WHAT IS BEING ASKED:
Both the line containing "45Q60 74 84" and the line containing "12Q-5 36-14 54Q-4" belong to the span. Output exactly that span from the listing below, and nothing outside it.

========================================

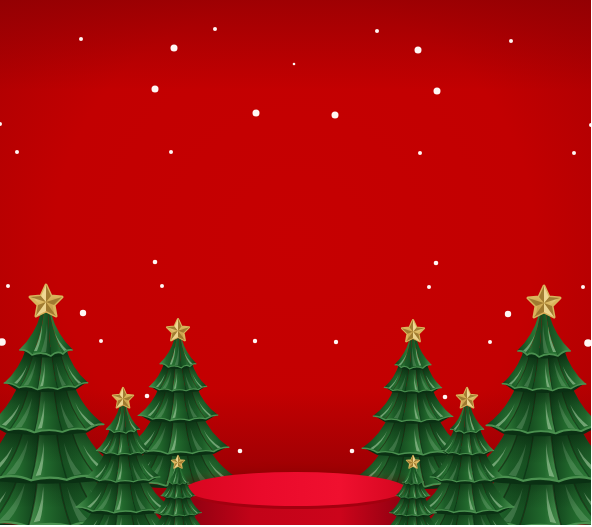
<!DOCTYPE html>
<html lang="en">
<head>
<meta charset="utf-8">
<title>Christmas podium</title>
<style>
:root {
  --wall: #c60001;
  --wall-edge: #a80002;
  --podium-top: #ea0a2b;
  --podium-side: #c20318;
  --pine-deep: #0a3013;
  --pine-dark: #144a1e;
  --pine: #22692d;
  --pine-light: #4b9150;
  --pine-gloss: #a5cda2;
  --gold: #d9b45c;
  --gold-light: #f6e3a4;
  --gold-dark: #8f6a24;
  --snow: #fff6f4;
}
html, body { margin: 0; background: #fff; overflow: hidden; }
.scene { display: block; width: 592px; height: 527px; }
.snow { fill: var(--snow); }
.lip { fill: none; stroke: var(--pine-light); stroke-width: 4; stroke-linejoin: round; stroke-linecap: round; }
.under { fill: var(--pine-deep); }
.crease { fill: none; stroke: var(--pine-deep); stroke-width: 2; opacity: .6; }
.gloss { fill: var(--pine-gloss); opacity: .6; }
.sheen { fill: var(--pine-gloss); opacity: .25; }
</style>
</head>
<body>
<svg class="scene" viewBox="0 0 592 527" role="img" aria-label="Red podium between glossy green Christmas trees with falling snow">
  <defs>
    <clipPath id="frame"><rect width="591" height="525"/></clipPath>
    <radialGradient id="wall" gradientUnits="userSpaceOnUse" cx="295" cy="240" r="400">
      <stop offset="0" stop-color="var(--wall)"/>
      <stop offset=".6" stop-color="#c20001"/>
      <stop offset="1" stop-color="var(--wall-edge)"/>
    </radialGradient>
    <linearGradient id="ceiling" x2="0" y2="1">
      <stop offset="0" stop-color="#7c0004" stop-opacity=".5"/>
      <stop offset="1" stop-color="#7c0004" stop-opacity="0"/>
    </linearGradient>
    <linearGradient id="floorShade" x2="0" y2="1">
      <stop offset="0" stop-color="#800006" stop-opacity="0"/>
      <stop offset="1" stop-color="#800006" stop-opacity=".6"/>
    </linearGradient>
    <linearGradient id="podiumTop">
      <stop offset="0" stop-color="#d8061f"/>
      <stop offset=".35" stop-color="var(--podium-top)"/>
      <stop offset=".7" stop-color="#f0102f"/>
      <stop offset="1" stop-color="#d4061f"/>
    </linearGradient>
    <linearGradient id="podiumSide">
      <stop offset="0" stop-color="#8e0010"/>
      <stop offset=".3" stop-color="var(--podium-side)"/>
      <stop offset=".7" stop-color="#cc041b"/>
      <stop offset="1" stop-color="#8e0010"/>
    </linearGradient>
    <linearGradient id="leafLit">
      <stop offset="0" stop-color="var(--pine-light)"/>
      <stop offset=".4" stop-color="var(--pine)"/>
      <stop offset="1" stop-color="var(--pine-dark)"/>
    </linearGradient>
    <linearGradient id="leafMid">
      <stop offset="0" stop-color="#2f7a39"/>
      <stop offset=".5" stop-color="var(--pine)"/>
      <stop offset="1" stop-color="#10401a"/>
    </linearGradient>
    <linearGradient id="leafShade">
      <stop offset="0" stop-color="var(--pine-dark)"/>
      <stop offset=".6" stop-color="#1c5c27"/>
      <stop offset="1" stop-color="#347f3c"/>
    </linearGradient>
    <linearGradient id="tierShade" x2="0" y2="1">
      <stop offset="0" stop-color="#051d0a" stop-opacity=".85"/>
      <stop offset=".45" stop-color="#051d0a" stop-opacity=".2"/>
      <stop offset=".7" stop-color="#051d0a" stop-opacity="0"/>
    </linearGradient>
    <linearGradient id="gold" x2="1" y2="1">
      <stop offset="0" stop-color="var(--gold-light)"/>
      <stop offset=".5" stop-color="var(--gold)"/>
      <stop offset="1" stop-color="#b58a3a"/>
    </linearGradient>
    <filter id="soft" x="-20%" y="-50%" width="140%" height="200%"><feGaussianBlur stdDeviation="6"/></filter>

    <g id="tier">
      <path class="under" d="M-97 93Q0 128 97 93L70 113Q0 124-70 113Z"/>
      <path fill="url(#leafLit)" d="M-46 0Q-62 58-100 95Q-82 94-64 107Q-36 60-28 0Z"/>
      <path fill="url(#leafMid)" d="M-28 0Q-36 60-64 107Q-42 99-20 112Q-10 60-9 0Z"/>
      <path fill="url(#leafLit)" d="M-9 0Q-10 60-20 112Q4 102 28 111Q16 60 13 0Z"/>
      <path fill="url(#leafShade)" d="M13 0Q16 60 28 111Q48 99 70 106Q40 60 32 0Z"/>
      <path fill="url(#leafMid)" d="M32 0Q40 60 70 106Q84 93 100 94Q62 58 46 0Z"/>
      <path class="crease" d="M-28 0Q-36 60-62 105M-9 0Q-10 60-20 110M13 0Q16 60 28 109M32 0Q40 60 68 104"/>
      <path class="gloss" d="M-45 48Q-52 76-69 97L-76 95Q-56 75-45 48Z"/>
      <path class="gloss" d="M-3 40Q-2 76-7 102L-14 104Q-5 76-3 40Z"/>
      <path class="sheen" d="M-24 35Q-28 75-42 100L-54 102Q-34 72-24 35Z"/>
      <path class="sheen" d="M24 40Q32 76 48 100L38 103Q28 76 24 40Z"/>
      <path class="gloss" d="M50 45Q60 74 84 95L78 97Q58 76 50 45Z"/>
      <path fill="url(#tierShade)" d="M-46 0Q-62 58-100 95L-64 107L-20 112L28 111L70 106L100 94Q62 58 46 0Z"/>
      <path class="lip" d="M-99 95Q-82 94-64 107Q-42 99-20 112Q4 102 28 111Q48 99 70 106Q84 93 99 94"/>
    </g>

    <g id="crown">
      <path class="under" d="M-25 48Q0 60 25 48L16 55Q0 58-16 55Z"/>
      <path fill="url(#leafLit)" d="M-5 12Q-11 34-27 49Q-20 48-14 54Q-5 36-2 12Z"/>
      <path fill="url(#leafMid)" d="M-2 12Q-5 36-14 54Q-4 50 5 55Q3 34 2 12Z"/>
      <path fill="url(#leafShade)" d="M2 12Q3 34 5 55Q11 49 17 53Q8 36 4 12Z"/>
      <path fill="url(#leafMid)" d="M4 12Q8 36 17 53Q21 48 27 49Q11 34 5 12Z"/>
      <path class="gloss" d="M-4 24Q-4 38-9 50L-12 50Q-6 38-4 24Z"/>
      <path class="sheen" d="M1 22Q2 40 0 51L-5 51Q0 38 1 22Z"/>
      <path class="gloss" d="M9 32Q13 42 21 49L18 50Q12 43 9 32Z"/>
      <path class="lip" style="stroke-width:1.7" d="M-26 49Q-20 48-14 54Q-4 50 5 55Q11 49 17 53Q21 48 26 49"/>
    </g>

    <g id="star">
      <path fill="url(#gold)" stroke="var(--gold)" stroke-width="3" stroke-linejoin="round" d="M0-16L5-5L16-4L8 4L10 15L0 10L-10 15L-8 4L-16-4L-5-5Z"/>
      <path fill="var(--gold-dark)" opacity=".75" d="M0 1L-5-5L-16-4ZM0 1L5-5L0-16ZM0 1L8 4L16-4ZM0 1L0 10L10 15ZM0 1L-8 4L-10 15Z"/>
      <path fill="var(--gold-light)" opacity=".7" d="M0 1L0-16L-5-5ZM0 1L-10 15L0 10Z"/>
    </g>

    <g id="tree">
      <use href="#tier" transform="translate(0 163) scale(.88 .56)"/>
      <use href="#tier" transform="translate(0 120) scale(.74 .53)"/>
      <use href="#tier" transform="translate(0 81) scale(.58 .45)"/>
      <use href="#tier" transform="translate(0 46) scale(.42 .38)"/>
      <use href="#crown"/>
      <use href="#star"/>
    </g>

    <g id="grove">
      <use href="#tree" transform="translate(178 330) scale(.69)"/>
      <use href="#tree" transform="translate(46 301)"/>
      <use href="#tree" transform="translate(123 398) scale(.64)"/>
      <use href="#tree" transform="translate(178 462) scale(.41)"/>
    </g>
  </defs>

  <g clip-path="url(#frame)">
    <g id="backdrop">
      <rect width="592" height="527" fill="url(#wall)"/>
      <rect width="592" height="90" fill="url(#ceiling)"/>
      <rect y="390" width="592" height="90" fill="url(#floorShade)"/>
      <rect y="480" width="592" height="47" fill="#9c0009"/>
    </g>

    <g id="snowfall" class="snow">
      <circle cx="81" cy="39" r="2"/>
      <circle cx="174" cy="48" r="3.5"/>
      <circle cx="215" cy="29" r="2"/>
      <circle cx="294" cy="64" r="1.3"/>
      <circle cx="377" cy="31" r="2"/>
      <circle cx="418" cy="50" r="3.5"/>
      <circle cx="511" cy="41" r="2"/>
      <circle cx="155" cy="89" r="3.5"/>
      <circle cx="437" cy="91" r="3.5"/>
      <circle cx="256" cy="113" r="3.5"/>
      <circle cx="335" cy="115" r="3.5"/>
      <circle cx="0" cy="124" r="2"/>
      <circle cx="591" cy="125" r="2"/>
      <circle cx="17" cy="152" r="2"/>
      <circle cx="171" cy="152" r="2"/>
      <circle cx="420" cy="153" r="2"/>
      <circle cx="574" cy="153" r="2"/>
      <circle cx="155" cy="262" r="2.3"/>
      <circle cx="436" cy="263" r="2.3"/>
      <circle cx="162" cy="286" r="2"/>
      <circle cx="429" cy="287" r="2"/>
      <circle cx="8" cy="286" r="2"/>
      <circle cx="583" cy="287" r="2"/>
      <circle cx="83" cy="313" r="3.2"/>
      <circle cx="508" cy="314" r="3.2"/>
      <circle cx="2" cy="342" r="3.8"/>
      <circle cx="588" cy="343" r="3.8"/>
      <circle cx="101" cy="341" r="2"/>
      <circle cx="490" cy="342" r="2"/>
      <circle cx="255" cy="341" r="2.2"/>
      <circle cx="336" cy="342" r="2.2"/>
      <circle cx="147" cy="396" r="2.3"/>
      <circle cx="445" cy="397" r="2.3"/>
      <circle cx="240" cy="451" r="2.3"/>
      <circle cx="352" cy="451" r="2.3"/>
    </g>

    <use href="#tree" transform="translate(178 330) scale(.69)"/>
    <use href="#tree" transform="translate(413 331) scale(-.69 .69)"/>

    <g id="podium">
      <ellipse cx="296" cy="490" rx="125" ry="16" fill="#6d0006" opacity=".45" filter="url(#soft)"/>
      <path fill="url(#podiumSide)" d="M186 490V527H406V490Z"/>
      <ellipse cx="296" cy="491" rx="110" ry="18" fill="#a3000f"/>
      <ellipse cx="296" cy="489" rx="110" ry="17" fill="url(#podiumTop)"/>
    </g>

    <g id="front-trees">
      <use href="#tree" transform="translate(46 301)"/>
      <use href="#tree" transform="translate(544 302) scale(-1 1)"/>
      <use href="#tree" transform="translate(123 398) scale(.64)"/>
      <use href="#tree" transform="translate(467 398) scale(-.64 .64)"/>
      <use href="#tree" transform="translate(178 462) scale(.41)"/>
      <use href="#tree" transform="translate(413 462) scale(-.41 .41)"/>
    </g>
  </g>
</svg>
</body>
</html>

========================================

YOUR RESPONSE:
      <path class="gloss" d="M50 45Q60 74 84 95L78 97Q58 76 50 45Z"/>
      <path fill="url(#tierShade)" d="M-46 0Q-62 58-100 95L-64 107L-20 112L28 111L70 106L100 94Q62 58 46 0Z"/>
      <path class="lip" d="M-99 95Q-82 94-64 107Q-42 99-20 112Q4 102 28 111Q48 99 70 106Q84 93 99 94"/>
    </g>

    <g id="crown">
      <path class="under" d="M-25 48Q0 60 25 48L16 55Q0 58-16 55Z"/>
      <path fill="url(#leafLit)" d="M-5 12Q-11 34-27 49Q-20 48-14 54Q-5 36-2 12Z"/>
      <path fill="url(#leafMid)" d="M-2 12Q-5 36-14 54Q-4 50 5 55Q3 34 2 12Z"/>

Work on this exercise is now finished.